On September 28, 2012, the University of Southern California School of Social Work’s Center for Innovation and Research on Veterans and Military Families convened a national roundtable of 17 representatives from universities, government agencies, national policy institutes, and major community‐based institutions, as well as experts on veterans issues from Canada and Great Britain. The focus of this roundtable was to develop a clearer understanding of the challenges related to constructing a more coordinated and consistent system to meet the needs of the nation’s veterans and their families.
From this meeting, the group produced A NATIONAL VETERANS COVENANT: COMMUNITY AS THE CATALYST AND RESOURCE, a position paper which provides overview of the group’s deliberations, input, and recommendations on how to develop an immediate initiative that can better meet the nation’s sacred duty to those who have served the country at times of peace and war. Click here to read the National Veterans Covenant.
Last month the CIR team celebrated the end of the Reintegration Partnership Project with the 1-140th Aviation Battalion of the California National Guard. With the assistance of the LA Jewish Federation, CIR provided lunch to 300 service members that we have been working with since July of 2011. The event was the culmination of the 20-month project consisting of a training and research study designed to support soldiers and their family members after a 1 year deployment to Iraq. The luncheon included a short program featuring Captain Matthew Jackson and Colonel David Hall who shared their appreciation for the services and opportunities provided by the USC team. Colonel Hall also presented Dr. Anthony Hassan, the Director of CIR, with a plaque in recognition of CIR’s dedication to the unit.
Dr. Hassan shared his enthusiasm over the unit embracing the USC-CIR team as part of their reintegration support system. During his speech, he shared some of the lessons learned from both the training and research aspects of the project. For instance, CIR learned that 40% of the unit was unemployed, PTSD levels were low, and that mental health challenges tended to emerge at the 6-9 month post-deployment mark.
Dr. Hassan was happy to share that the unit had an overall positive and healthy transition, despite some challenges. He informed unit that their feedback led to creation of the RPP Telehealth counseling program, which offers free online therapy to all unit members who are interested. Finally, he also informed the unit that their feedback shaped CIR’s new focus on addressing veteran unemployment, inspiring a partnership with Warner Brothers Inc. and the 1st Annual USC Veteran Hiring Fair.

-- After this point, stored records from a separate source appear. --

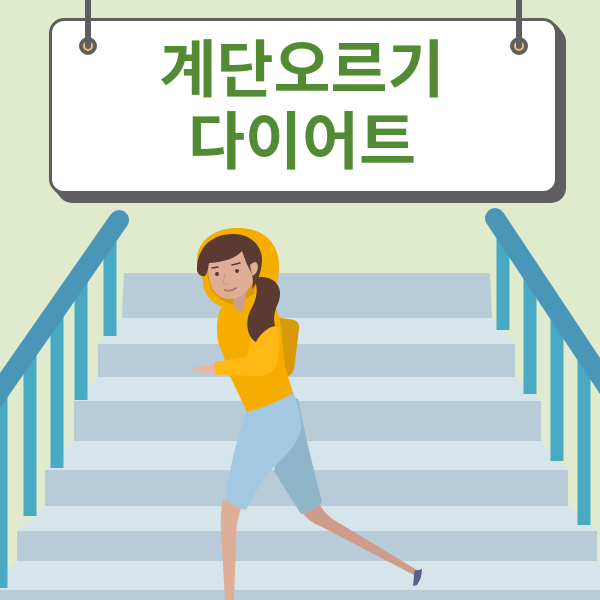
<!DOCTYPE html>
<html lang="ko">
<head>
<meta charset="utf-8">
<title>계단오르기 다이어트</title>
<style>
:root {
  --wall: #dfebcc;
  --riser: #b8cbd8;
  --tread: #d6e4ec;
  --rail: #4a96b8;
  --baluster: #47a9c2;
  --sign-edge: #5f5f61;
  --title: #528b34;
  --hoodie: #f5ad00;
  --hoodie-shade: #d99a08;
  --hair: #5b3a31;
  --skin: #dfae97;
  --skin-shade: #cf9c8b;
  --shorts: #a3c9e1;
  --shorts-shade: #8fb6c8;
  --shoe: #5b5f83;
}
* { box-sizing: border-box; margin: 0; }
html, body { width: 600px; height: 600px; overflow: hidden; }
.poster { position: relative; width: 600px; height: 600px; overflow: hidden; background: var(--wall); }
.scene, .hangers { position: absolute; left: 0; top: 0; width: 600px; height: 600px; }
.sign {
  position: absolute; left: 49px; top: 18px; width: 509px; height: 176px;
  background: #fff; border: 3px solid var(--sign-edge); border-radius: 15px;
  box-shadow: 2px 2px 0 var(--sign-edge), 4px 4px 0 var(--sign-edge), 6px 6px 0 var(--sign-edge), 8px 9px 0 var(--sign-edge);
}
.title {
  position: absolute; left: 0; top: 8px; width: 500px;
  font: 900 62px/72px "Noto Sans CJK KR", "Noto Sans CJK JP", sans-serif;
  color: var(--title); text-align: center; white-space: nowrap;
}
.title span { display: block; }
.risers { fill: var(--riser); }
.treads { fill: var(--tread); }
.balusters { stroke: var(--baluster); stroke-width: 13; }
.rails { stroke: var(--rail); stroke-width: 20; stroke-linecap: round; }
.features { fill: none; stroke: var(--hair); stroke-width: 2; stroke-linecap: round; }
</style>
</head>
<body>
<main class="poster">
  <svg class="scene" viewBox="0 0 600 600" role="img" aria-label="노란 후드를 입고 계단을 오르는 여성">
    <g class="staircase">
      <g class="treads">
        <polygon points="122,318 492,318 516,345 97,345"/>
        <polygon points="98,377 515,377 542,402 73,402"/>
        <polygon points="74,441 541,441 569,471 44,471"/>
        <polygon points="45,506 568,506 598,532 16,532"/>
        <polygon points="17,561 597,561 600,564 600,590 0,590 0,577"/>
      </g>
      <g class="risers">
        <polygon points="124,273 490,273 492,318 122,318"/>
        <rect x="98" y="344" width="417" height="33"/>
        <rect x="74" y="401" width="467" height="40"/>
        <rect x="45" y="470" width="523" height="36"/>
        <rect x="17" y="531" width="580" height="30"/>
        <rect y="590" width="600" height="10"/>
      </g>
    </g>
    <g class="handrails">
      <g class="balusters">
        <path d="M110 238V336M81 280V400M57 314V468M30 354V516M1 396V588"/>
        <path d="M503 236V330M530 276V394M557 316V461M584 356V525"/>
      </g>
      <g class="rails">
        <line x1="119" y1="220" x2="-8" y2="402"/>
        <line x1="495" y1="218" x2="610" y2="391"/>
      </g>
    </g>
    <g class="walker">
      <path class="backpack" fill="var(--hoodie-shade)" d="M276 317L294 320Q300 322 299 329L294 369Q292 376 284 378L274 377Z"/>
      <g class="back-leg">
        <path fill="var(--skin-shade)" d="M302 512L320 505Q324 513 334 520L417 570L414 575L322 527Q307 521 302 512Z"/>
        <path fill="var(--shoe)" d="M415 570Q418 571 422 569Q422 578 417 585L413 586Q414 579 414 574Z"/>
        <path fill="var(--shorts-shade)" d="M288 396L298 399Q306 440 322 502Q315 511 301 514L274 471Z"/>
      </g>
      <g class="front-leg">
        <path fill="var(--skin)" d="M223 499L242 506Q236 520 236 540L234 600H225L221 530Q220 514 223 499Z"/>
        <path fill="var(--shorts)" d="M247 409L293 392Q302 412 301 430Q298 443 283 458Q264 474 246 510Q234 508 225 499Q231 456 247 409Z"/>
      </g>
      <path class="hood" fill="var(--hoodie)" d="M197 264C195 240 216 227 240 228C267 229 279 246 279 266C279 284 275 294 265 303L244 312L230 310C211 304 202 293 203 280Z"/>
      <path class="hood-lining" fill="var(--hoodie-shade)" d="M205 268L211 289Q219 302 235 305L254 294L261 258Z"/>
      <path class="neck" fill="var(--skin-shade)" d="M234 291L248 286L243 311Q238 315 233 307Z"/>
      <path class="face" fill="var(--skin)" d="M207 264L243 246L257 263Q257 276 251 285Q243 299 229 299Q214 298 210 282Z"/>
      <path class="fringe" fill="var(--hair)" d="M197 271C196 249 211 234 232 234C250 233 263 246 262 262C261 273 257 284 252 289C255 276 250 271 246 262L242 251C234 260 221 262 209 263Q208 272 205 276Q199 277 197 271Z"/>
      <path class="ear" fill="var(--skin)" d="M250 265Q257 258 258 267Q257 274 252 276Z"/>
      <g class="features">
        <path d="M212 268L218 267M232 265L240 263" stroke-width="1.5"/>
        <path d="M225 274L223 283L227 284" stroke="var(--skin-shade)" stroke-width="1.5"/>
        <path d="M225 290Q231 292 236 288" stroke="#b87468"/>
      </g>
      <g fill="var(--hair)">
        <circle cx="217" cy="274" r="2"/>
        <circle cx="237" cy="271" r="2"/>
      </g>
      <path class="torso" fill="var(--hoodie)" d="M221 308Q231 303 237 310Q243 317 248 302L266 298Q279 307 281 327L285 367L293 393Q273 405 247 412L230 376Q226 361 218 342Q215 320 221 308Z"/>
      <path class="hand" fill="#e9b79e" d="M194 367L208 366L218 363V374L205 373L194 371Q191 368 194 367Z"/>
      <path class="sleeve" fill="#ffb915" d="M215 362L247 357Q251 341 251 326L278 327Q282 352 275 368Q271 375 260 376L217 375Q213 369 215 362Z"/>
      <path class="ponytail" fill="var(--hair)" d="M254 279C263 274 279 279 280 292C281 304 271 310 275 326C268 327 260 334 256 342C247 337 245 322 250 311C255 302 260 291 254 279Z"/>
    </g>
  </svg>
  <header class="sign">
    <h1 class="title"><span>계단오르기</span><span>다이어트</span></h1>
  </header>
  <svg class="hangers" viewBox="0 0 600 600" aria-hidden="true">
    <defs>
      <g id="hanger">
        <circle cy="46" r="7" fill="#efc35c" stroke="#5f5f61" stroke-width="4"/>
        <line y1="0" y2="46" stroke="#5f5f61" stroke-width="6" stroke-linecap="round"/>
      </g>
    </defs>
    <use href="#hanger" x="88"/>
    <use href="#hanger" x="519"/>
  </svg>
</main>
</body>
</html>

The RPP project was able to break ground in new areas. To date, very few studies have evaluated unit-level interventions in the post-deployment phase, especially those focusing on the California National Guard. We anticipate that once the data is analyzed, the findings from the study will lead to new policies and help inform future reintegration programs for service members and their families.